on a long vascular pedicle and to perform an isolated reconstruction
of the cervical esophagus.
Three doctors Gunning, Allison and Wooler
followed up patients who had jejunal interposition 3 years
previously and all were able body workers and were able
to eat by mouth with the jejunum as the new esophagus.
The first survivor who had esophageal
atresia in 1935 and was a patient of Dr. George Humphreys
had an esophagus made out of the jejunum and Dr. Humphreys
patient (Bob Linsig) is alive and well as of this writing.
The use of the large intestine (ascending,
transverse,descending) or the colon was actually the last
to be used as a replacement of the esophagus. Many believe
the reason for this is the difference in the size of the
colon in reguard to the opening of the esophagus and the
opening of the colon. The two are different in size. The
colon being larger.
The idea of using the colon was not very
impressive to many because it carried waste material and
attaching that to a sterile part of the body did not seem
feasible. A major concern to surgeons was the blood supply.
There were not many attemps or written
documentation of esophagocologastrostomy (using the colon

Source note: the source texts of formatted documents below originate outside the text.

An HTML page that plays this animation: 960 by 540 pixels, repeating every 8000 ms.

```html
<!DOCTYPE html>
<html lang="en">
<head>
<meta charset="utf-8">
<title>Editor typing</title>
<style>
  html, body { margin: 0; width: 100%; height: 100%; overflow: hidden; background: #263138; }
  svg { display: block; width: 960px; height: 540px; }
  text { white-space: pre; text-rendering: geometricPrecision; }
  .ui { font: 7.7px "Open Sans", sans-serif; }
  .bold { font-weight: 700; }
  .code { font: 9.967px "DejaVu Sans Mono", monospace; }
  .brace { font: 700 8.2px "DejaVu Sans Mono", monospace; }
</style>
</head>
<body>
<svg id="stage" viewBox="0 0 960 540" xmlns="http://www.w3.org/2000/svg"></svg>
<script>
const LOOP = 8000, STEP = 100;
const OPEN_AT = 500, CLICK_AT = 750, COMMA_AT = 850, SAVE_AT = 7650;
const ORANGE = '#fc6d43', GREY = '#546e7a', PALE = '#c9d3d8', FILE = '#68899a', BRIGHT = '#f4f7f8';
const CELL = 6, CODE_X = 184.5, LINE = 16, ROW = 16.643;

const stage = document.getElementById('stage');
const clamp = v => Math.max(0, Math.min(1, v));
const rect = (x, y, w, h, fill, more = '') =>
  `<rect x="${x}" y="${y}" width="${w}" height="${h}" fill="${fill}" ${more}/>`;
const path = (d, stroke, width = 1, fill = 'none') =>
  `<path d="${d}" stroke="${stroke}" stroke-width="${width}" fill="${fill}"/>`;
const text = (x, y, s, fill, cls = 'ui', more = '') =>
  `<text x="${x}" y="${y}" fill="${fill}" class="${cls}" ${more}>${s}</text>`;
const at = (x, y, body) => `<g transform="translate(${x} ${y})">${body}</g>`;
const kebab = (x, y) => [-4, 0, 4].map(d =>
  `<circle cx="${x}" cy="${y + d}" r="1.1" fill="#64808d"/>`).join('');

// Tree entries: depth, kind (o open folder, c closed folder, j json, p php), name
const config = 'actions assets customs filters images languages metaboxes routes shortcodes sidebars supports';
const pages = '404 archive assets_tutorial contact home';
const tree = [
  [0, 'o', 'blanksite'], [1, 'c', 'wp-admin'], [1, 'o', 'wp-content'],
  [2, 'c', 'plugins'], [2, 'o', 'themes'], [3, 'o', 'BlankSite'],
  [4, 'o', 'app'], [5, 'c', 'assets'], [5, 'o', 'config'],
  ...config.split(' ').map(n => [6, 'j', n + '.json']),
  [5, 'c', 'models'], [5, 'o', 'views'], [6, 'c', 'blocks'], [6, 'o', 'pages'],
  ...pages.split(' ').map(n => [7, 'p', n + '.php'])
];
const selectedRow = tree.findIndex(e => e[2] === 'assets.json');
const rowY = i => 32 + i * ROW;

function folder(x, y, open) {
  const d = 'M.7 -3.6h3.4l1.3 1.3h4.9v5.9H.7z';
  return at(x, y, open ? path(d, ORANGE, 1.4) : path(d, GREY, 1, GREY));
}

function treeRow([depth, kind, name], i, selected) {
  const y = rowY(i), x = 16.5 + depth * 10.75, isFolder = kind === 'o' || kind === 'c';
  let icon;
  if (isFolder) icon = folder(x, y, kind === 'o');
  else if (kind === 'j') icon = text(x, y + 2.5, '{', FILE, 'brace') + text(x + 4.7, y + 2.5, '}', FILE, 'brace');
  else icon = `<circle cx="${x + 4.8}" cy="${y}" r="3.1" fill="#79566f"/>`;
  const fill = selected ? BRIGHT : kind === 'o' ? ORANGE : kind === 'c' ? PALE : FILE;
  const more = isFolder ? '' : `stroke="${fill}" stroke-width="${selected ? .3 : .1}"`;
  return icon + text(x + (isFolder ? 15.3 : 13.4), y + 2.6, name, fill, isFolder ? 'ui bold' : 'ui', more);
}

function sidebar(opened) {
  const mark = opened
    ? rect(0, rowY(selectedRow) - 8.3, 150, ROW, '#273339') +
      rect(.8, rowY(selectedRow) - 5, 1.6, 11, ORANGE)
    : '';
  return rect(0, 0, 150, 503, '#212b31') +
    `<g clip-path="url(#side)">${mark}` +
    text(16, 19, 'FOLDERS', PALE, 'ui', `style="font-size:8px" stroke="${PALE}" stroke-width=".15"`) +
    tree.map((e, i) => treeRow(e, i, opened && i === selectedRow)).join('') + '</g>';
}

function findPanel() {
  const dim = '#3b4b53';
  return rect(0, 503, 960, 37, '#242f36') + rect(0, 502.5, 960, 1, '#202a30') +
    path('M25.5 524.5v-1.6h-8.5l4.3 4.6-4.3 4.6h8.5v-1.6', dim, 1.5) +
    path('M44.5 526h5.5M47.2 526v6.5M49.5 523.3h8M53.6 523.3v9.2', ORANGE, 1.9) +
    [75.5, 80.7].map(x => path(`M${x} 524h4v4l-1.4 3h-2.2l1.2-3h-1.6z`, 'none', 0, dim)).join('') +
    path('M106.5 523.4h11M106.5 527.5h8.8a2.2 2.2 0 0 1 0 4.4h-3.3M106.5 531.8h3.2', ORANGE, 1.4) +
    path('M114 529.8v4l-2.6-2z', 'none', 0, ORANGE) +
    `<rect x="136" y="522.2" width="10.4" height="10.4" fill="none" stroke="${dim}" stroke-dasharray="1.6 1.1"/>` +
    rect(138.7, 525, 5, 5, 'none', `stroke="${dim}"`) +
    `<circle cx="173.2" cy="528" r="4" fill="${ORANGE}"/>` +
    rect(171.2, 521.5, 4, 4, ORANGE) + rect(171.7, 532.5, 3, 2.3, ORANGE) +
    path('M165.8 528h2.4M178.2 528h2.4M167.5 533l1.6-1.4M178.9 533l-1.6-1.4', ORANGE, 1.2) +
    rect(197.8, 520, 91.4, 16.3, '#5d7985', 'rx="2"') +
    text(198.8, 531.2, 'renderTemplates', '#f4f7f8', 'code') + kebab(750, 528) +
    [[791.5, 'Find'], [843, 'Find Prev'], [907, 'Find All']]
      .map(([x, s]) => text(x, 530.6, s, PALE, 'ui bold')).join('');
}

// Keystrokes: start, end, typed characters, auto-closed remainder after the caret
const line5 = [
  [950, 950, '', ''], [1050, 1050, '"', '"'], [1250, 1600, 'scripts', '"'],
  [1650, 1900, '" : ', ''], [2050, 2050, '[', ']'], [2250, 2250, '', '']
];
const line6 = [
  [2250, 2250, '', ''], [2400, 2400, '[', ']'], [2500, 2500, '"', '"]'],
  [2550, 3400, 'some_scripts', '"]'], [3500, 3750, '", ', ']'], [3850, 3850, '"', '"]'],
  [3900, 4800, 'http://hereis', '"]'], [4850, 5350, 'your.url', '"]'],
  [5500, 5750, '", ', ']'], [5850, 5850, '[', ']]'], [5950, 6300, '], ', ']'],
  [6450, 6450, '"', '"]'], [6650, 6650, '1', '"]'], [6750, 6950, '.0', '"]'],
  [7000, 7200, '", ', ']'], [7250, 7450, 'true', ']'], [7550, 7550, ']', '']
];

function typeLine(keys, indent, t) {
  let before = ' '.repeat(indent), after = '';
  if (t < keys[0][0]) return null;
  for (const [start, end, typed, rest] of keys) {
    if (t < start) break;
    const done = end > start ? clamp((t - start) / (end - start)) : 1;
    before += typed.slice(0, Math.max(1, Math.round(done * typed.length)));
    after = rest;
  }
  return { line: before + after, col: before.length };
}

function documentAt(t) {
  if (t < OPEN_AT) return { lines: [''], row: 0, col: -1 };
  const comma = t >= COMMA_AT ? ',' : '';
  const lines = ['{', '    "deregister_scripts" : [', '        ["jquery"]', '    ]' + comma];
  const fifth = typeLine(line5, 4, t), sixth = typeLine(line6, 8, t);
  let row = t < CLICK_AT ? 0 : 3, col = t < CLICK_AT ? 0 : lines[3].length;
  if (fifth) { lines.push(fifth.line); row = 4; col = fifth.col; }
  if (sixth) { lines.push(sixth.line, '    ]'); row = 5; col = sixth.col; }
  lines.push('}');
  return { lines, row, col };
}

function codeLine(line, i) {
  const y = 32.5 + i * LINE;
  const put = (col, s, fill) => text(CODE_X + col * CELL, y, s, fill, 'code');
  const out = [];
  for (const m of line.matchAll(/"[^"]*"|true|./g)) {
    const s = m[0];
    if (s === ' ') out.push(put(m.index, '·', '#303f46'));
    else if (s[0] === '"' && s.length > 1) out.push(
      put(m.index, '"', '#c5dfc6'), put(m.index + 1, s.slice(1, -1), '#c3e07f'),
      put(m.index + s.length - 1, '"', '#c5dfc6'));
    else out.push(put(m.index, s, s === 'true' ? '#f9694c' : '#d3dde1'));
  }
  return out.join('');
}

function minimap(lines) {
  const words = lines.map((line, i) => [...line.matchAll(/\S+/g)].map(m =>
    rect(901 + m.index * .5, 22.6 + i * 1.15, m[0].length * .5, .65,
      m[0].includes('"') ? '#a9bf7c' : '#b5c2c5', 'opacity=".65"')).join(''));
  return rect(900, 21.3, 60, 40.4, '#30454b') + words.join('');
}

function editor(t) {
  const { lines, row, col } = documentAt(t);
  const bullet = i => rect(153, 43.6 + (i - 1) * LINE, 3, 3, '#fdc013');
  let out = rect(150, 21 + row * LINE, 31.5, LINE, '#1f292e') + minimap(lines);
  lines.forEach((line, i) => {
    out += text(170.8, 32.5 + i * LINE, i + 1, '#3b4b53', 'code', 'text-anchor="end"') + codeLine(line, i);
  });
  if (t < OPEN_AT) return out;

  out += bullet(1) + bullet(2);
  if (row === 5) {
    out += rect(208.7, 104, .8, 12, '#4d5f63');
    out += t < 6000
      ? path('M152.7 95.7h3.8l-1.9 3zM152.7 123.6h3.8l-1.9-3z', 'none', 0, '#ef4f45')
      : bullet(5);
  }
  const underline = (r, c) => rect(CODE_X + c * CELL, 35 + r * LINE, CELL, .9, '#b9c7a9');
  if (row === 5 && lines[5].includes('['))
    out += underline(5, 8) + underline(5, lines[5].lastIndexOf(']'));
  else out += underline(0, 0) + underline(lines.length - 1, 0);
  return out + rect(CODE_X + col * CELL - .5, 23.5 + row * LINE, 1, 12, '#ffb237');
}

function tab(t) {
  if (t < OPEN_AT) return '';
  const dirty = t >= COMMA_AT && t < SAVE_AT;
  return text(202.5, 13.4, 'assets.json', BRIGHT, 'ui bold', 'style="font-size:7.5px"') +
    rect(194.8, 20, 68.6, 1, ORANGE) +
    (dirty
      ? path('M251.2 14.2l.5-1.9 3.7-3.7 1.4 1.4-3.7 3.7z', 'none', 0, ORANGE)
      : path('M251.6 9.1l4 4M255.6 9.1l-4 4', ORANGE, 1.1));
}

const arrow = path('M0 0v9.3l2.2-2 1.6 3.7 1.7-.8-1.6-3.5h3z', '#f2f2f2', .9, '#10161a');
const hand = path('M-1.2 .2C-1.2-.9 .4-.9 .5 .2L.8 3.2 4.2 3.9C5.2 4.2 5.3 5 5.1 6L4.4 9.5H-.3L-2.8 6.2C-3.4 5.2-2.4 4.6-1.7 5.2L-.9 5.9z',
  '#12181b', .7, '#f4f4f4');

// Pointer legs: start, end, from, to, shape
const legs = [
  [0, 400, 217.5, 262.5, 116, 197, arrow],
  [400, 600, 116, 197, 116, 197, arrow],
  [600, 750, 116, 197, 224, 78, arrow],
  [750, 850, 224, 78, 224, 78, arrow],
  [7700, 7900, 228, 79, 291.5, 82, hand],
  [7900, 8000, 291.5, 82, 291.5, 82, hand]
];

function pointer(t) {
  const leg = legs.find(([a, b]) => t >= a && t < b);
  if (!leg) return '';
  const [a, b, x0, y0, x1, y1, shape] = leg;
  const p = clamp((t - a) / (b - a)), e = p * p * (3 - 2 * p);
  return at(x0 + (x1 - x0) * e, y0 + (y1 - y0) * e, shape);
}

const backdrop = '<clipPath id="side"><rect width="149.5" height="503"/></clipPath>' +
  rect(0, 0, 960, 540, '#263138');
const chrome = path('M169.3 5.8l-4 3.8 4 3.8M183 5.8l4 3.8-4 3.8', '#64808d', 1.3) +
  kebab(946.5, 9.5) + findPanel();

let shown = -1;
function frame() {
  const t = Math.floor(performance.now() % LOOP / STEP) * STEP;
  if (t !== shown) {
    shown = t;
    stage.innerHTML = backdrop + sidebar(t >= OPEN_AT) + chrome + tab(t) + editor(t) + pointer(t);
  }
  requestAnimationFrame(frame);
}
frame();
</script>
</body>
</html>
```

to replace the esophagus) before 1950.
The pieces of colon that were used right colon, transversecolon
and left colon. In 1951 Dr. Rudler wrote about 28 cases
using the colon and there were 8 deaths and the out of the
20 who lived 13 had leaks at the anastamosis site.
Dr. Lemaire and Orsoni were some of the
first surgeons to write about using the descending colon
and the transverse colon along with where it was places
through the posterior mediastinal and substernal passage
Dr. Robin and Goligher studied the writings
of different surgeons and the ways reconstructive surgery
was done in 1954. They believed that the left colon was
the best organ suited to replace the esophagus and the pharynx
after the surgical removal of the pharynx. Many other surgeons
after much experience wrote later that either the right
colon or left colon was a good choice.
Dr. Belsey felt that the left colon was a better substitute
mainly because it had a better blood supply and it had a
smaller diameter to attach to the esophageal stub.
This is a short history of esophageal replacement.
There were many other doctors who contributed much to the
history and it is not intentional on my part to exclude
them. I just don't know how much people want to know or
are willing to read. I want those surgeons that I did not
include to know that I am so grateful for their work and
it has been a tremendous learning experience for me to read
their contributions by the papers they wrote about and present
to the many journals.